I believe they still had only one pip on the end, just different styles of plunger?? Like you said just need to verify. I thought we would have that OTI laying around in our Archives as well, but we don\'t! I had our TODO email one of her contacts for some help, but we haven\'t heard anything yet. Thanks again!

DaveB)

Share this post


Link to post
Share on other sites

just like the prop arc

Wow! Do they still preach that? I always thought that was a holdover from the recip days. I used to get jacked up all the time for that felony!!

Don R.

Share this post


Link to post
Share on other sites

DC10FE wrote:

Wow! Do they still preach that? I always thought that was a holdover from the recip days. I used to get jacked up all the time for that felony!!

Don R.

Yes - apparently the AFOSH isn\'t specific enough - there is a note for C-130 aircraft that w/o bleed air there is no danger. But people still teach it and put it in local sups \"just to be safe\" - like a Herk prop is just gonna start spinning...

I understand habit patterns, but it\'s pretty obvious when the APU/GTC is running, or an M60 is hooked up & screaming or, better yet, an engine is running...most folks avoid all those things simply because of the noise alone!

Share this post


Link to post
Share on other sites

DC10FE wrote:

Wow! Do they still preach that? I always thought that was a holdover from the recip days. I used to get jacked up all the time for that felony!!

Don R.

Yea Don...they still preach it on the military side of things...on the civilian side you would get your butt chewed for waste time walking around the props

Share this post


Link to post
Share on other sites

Yup, but if you work around different engine types, it\'s still not a bad idea to automatically stay out of the arc. If you are out of the arc.. you won\'t walk into it at night when you can\'t see it.

There are still occasions where it happens.

Share this post


Link to post
Share on other sites

I once had a QA guy try to jack me for walking thru the prop arc while the aircraft was cribbed in the hangar with #3 removed. Needless to say we had words and the write-up never made it to paper, common sense prevailed. The -1 also has a Warning: Personnel will not be in the vicinity of or go through the static propeller arc (bleed air on or off) unless absolutely necessary in the performance of duties.

As for the Bottle placement I recently found paperwork from Little Rock QA stating that Lockheed suggested not moving the bottles and to leave them installed in their original location with armor installed. They were going to remove the change from the 00GE. I\'ll have to pull it up to find the date and exact verbage.

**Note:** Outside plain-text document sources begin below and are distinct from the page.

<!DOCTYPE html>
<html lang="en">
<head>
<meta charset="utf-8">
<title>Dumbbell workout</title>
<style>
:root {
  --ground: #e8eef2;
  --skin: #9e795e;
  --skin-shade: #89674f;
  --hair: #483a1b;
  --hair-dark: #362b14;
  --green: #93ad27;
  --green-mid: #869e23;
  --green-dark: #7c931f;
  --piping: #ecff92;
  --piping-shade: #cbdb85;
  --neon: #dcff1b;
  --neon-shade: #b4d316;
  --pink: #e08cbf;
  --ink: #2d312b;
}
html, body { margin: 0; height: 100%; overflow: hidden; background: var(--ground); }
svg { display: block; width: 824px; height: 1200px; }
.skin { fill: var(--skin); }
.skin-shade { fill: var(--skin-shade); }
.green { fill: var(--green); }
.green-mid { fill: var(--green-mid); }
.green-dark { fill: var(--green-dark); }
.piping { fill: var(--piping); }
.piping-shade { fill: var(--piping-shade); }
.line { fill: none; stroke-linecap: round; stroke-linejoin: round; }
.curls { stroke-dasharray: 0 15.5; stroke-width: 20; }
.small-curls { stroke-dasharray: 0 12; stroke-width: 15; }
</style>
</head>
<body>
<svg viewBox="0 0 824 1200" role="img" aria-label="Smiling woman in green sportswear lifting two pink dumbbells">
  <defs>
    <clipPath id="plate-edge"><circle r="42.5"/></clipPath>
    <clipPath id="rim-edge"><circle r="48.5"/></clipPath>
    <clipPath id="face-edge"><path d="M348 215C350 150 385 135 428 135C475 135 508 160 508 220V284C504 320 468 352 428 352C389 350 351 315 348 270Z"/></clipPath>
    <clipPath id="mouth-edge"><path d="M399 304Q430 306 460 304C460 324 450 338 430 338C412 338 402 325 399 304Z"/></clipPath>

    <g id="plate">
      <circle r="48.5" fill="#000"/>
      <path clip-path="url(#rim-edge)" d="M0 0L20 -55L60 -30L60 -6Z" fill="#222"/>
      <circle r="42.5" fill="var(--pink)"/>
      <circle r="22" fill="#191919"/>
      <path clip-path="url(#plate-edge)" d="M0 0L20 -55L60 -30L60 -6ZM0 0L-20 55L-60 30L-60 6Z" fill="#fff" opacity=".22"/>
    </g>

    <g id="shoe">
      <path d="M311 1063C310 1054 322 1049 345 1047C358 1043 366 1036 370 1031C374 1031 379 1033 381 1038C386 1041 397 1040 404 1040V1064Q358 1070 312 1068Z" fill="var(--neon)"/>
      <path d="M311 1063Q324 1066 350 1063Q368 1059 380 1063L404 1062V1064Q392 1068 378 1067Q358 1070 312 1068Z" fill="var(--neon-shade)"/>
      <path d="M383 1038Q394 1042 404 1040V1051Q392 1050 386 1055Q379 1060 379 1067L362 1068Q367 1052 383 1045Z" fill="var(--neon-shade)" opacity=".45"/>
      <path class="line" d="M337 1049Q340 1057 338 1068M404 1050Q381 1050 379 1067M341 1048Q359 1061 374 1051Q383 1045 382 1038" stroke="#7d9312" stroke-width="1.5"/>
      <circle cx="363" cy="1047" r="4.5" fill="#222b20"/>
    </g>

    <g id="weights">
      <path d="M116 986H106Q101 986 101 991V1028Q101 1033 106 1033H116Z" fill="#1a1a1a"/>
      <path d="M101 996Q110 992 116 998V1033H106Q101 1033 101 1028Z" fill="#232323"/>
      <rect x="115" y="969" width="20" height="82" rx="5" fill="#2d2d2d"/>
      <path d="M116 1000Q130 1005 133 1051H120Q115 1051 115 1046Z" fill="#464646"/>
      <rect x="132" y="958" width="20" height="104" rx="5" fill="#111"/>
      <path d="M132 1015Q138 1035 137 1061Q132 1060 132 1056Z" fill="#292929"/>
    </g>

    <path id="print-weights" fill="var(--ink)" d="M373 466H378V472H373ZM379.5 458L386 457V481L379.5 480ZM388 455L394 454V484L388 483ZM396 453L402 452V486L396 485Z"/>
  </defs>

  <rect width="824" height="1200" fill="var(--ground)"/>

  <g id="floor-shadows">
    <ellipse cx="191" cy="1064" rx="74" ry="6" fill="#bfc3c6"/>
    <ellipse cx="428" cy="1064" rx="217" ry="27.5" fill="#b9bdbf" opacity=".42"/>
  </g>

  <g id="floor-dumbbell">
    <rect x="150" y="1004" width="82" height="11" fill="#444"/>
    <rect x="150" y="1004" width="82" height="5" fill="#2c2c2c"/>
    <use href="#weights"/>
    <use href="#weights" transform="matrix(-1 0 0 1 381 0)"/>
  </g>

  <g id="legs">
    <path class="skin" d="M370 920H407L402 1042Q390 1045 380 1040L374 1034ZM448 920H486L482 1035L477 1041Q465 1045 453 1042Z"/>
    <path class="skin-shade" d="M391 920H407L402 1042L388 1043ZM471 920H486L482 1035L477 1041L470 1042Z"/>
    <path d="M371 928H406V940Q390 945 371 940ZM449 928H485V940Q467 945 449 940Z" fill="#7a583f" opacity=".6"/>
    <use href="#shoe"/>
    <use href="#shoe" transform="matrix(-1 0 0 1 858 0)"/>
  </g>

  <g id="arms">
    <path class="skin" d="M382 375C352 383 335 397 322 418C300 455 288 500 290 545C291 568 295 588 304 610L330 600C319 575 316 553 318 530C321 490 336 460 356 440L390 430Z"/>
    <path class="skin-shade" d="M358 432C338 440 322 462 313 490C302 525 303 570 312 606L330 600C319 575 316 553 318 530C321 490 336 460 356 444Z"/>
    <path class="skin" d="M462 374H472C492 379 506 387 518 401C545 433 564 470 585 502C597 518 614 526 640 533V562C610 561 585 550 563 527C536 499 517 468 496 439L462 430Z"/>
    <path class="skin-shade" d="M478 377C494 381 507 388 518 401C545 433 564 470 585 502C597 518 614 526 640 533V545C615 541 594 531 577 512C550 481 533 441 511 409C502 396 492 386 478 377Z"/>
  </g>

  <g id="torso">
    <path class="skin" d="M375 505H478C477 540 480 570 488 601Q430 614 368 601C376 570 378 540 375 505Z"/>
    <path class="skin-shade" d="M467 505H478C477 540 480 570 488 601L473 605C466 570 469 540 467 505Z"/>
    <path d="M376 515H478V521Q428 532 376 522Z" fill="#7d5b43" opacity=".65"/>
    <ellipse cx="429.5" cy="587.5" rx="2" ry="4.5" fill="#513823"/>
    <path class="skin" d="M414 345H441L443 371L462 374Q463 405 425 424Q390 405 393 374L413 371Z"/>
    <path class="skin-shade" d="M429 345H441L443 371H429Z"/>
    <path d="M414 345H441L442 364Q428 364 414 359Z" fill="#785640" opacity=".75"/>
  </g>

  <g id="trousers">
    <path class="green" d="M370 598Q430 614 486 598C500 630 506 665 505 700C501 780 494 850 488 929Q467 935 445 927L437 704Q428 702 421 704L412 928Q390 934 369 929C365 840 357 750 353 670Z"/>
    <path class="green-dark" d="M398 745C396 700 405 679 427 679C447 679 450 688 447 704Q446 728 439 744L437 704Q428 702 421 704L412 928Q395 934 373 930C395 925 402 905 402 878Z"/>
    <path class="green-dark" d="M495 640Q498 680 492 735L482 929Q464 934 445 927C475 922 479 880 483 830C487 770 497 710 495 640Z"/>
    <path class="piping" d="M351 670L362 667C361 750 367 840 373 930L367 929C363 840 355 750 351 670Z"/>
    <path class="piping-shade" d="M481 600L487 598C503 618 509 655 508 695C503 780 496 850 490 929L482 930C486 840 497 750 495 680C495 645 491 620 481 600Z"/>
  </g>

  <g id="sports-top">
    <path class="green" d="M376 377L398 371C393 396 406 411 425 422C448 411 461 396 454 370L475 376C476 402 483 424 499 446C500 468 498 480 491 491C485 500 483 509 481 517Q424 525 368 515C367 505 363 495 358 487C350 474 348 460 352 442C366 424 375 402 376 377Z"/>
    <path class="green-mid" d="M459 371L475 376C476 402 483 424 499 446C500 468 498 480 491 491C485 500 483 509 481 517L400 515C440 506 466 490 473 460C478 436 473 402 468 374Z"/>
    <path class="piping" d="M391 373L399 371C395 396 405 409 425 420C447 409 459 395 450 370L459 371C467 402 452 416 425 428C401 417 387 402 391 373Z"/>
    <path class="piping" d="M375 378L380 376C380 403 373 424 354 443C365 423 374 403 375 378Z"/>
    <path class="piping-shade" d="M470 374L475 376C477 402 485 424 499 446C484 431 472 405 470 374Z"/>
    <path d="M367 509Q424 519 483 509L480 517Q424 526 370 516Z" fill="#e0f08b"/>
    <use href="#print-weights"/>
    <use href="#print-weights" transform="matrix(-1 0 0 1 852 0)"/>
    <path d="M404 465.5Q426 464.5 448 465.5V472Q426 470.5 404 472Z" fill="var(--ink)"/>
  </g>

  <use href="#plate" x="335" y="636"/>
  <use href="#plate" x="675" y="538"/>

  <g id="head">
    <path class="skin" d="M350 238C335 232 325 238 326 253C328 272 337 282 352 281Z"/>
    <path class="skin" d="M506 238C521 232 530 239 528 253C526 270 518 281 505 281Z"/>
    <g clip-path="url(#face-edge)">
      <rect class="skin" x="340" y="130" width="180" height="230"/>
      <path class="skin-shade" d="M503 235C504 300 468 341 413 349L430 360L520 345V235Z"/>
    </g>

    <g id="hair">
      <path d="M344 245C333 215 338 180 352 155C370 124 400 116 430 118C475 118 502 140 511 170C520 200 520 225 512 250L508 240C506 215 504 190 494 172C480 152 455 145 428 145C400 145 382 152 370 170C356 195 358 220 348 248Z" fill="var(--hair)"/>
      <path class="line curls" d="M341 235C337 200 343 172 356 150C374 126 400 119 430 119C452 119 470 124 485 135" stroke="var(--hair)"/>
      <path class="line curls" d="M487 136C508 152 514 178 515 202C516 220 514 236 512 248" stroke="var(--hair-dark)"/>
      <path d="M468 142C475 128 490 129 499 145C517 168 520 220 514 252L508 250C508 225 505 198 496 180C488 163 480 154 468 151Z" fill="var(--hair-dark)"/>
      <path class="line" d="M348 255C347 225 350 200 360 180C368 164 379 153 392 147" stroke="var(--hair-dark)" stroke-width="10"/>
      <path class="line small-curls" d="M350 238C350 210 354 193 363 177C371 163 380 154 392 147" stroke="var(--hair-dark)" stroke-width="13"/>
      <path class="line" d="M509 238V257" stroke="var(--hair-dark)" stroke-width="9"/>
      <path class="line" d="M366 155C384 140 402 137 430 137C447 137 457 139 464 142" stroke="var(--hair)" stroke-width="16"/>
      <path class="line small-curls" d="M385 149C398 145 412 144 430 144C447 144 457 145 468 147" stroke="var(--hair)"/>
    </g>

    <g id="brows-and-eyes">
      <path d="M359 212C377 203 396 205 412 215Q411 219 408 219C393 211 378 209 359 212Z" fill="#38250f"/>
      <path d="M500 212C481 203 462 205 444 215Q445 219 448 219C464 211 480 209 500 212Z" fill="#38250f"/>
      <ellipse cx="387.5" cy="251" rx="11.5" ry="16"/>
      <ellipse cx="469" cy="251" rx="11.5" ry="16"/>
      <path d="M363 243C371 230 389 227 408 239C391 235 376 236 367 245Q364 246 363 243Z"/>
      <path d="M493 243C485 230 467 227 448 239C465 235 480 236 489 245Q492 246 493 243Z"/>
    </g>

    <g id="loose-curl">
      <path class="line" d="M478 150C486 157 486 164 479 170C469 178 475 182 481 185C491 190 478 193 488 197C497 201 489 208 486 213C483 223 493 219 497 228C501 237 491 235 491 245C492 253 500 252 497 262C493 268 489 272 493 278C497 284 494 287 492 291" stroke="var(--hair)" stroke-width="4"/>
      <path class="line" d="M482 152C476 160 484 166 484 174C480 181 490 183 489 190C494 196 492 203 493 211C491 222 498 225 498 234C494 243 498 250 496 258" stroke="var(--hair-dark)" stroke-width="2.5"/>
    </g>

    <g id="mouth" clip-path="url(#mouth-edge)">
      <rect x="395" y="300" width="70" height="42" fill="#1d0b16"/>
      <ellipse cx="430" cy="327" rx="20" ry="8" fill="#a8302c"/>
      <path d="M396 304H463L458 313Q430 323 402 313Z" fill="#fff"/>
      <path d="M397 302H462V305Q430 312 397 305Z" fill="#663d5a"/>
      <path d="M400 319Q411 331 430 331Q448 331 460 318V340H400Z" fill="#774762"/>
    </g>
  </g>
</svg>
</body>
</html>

Later.

Mike

Share this post


Link to post
Share on other sites

jetcal1 wrote:

Yup, but if you work around different engine types, it\'s still not a bad idea to automatically stay out of the arc. If you are out of the arc.. you won\'t walk into it at night when you can\'t see it.

There are still occasions where it happens.

Your right, it does still happen. This is no shit...I was part of the investigation on both incidences. Said mechanic working for a regional airline flying out of Chicago (MDW) walked into a turning prop on a Beech 1900...it did not kill him but gave his a deep gash on the head and shoulder. Investigation showed human factor causes of max overtime work, pressure to get the aircraft turned and out again, and twilight. Seven months later, the same mechanic walked into a turning prop again...again it did not kill him cut his shoulder, arm, lost a couple fingers. Human Factor causes..who cares the guy was a idiot and was terminated for cause.

So yes, it does happen but a little situational awareness goes a long way. My bottom line is if the GTC/APU is running, or air-cart is hooked up and running I steer clear of prop arc\'s

Share this post


Link to post
Share on other sites

Join the conversation

You can post now and register later. If you have an account, sign in now to post with your account.

Guest
Reply to this topic...

×   Pasted as rich text.   Paste as plain text instead

  Only 75 emoji are allowed.

×   Your link has been automatically embedded.   Display as a link instead

×   Your previous content has been restored.   Clear editor

×   You cannot paste images directly. Upload or insert images from URL.

Sign in to follow this  

×
×
  • Create New...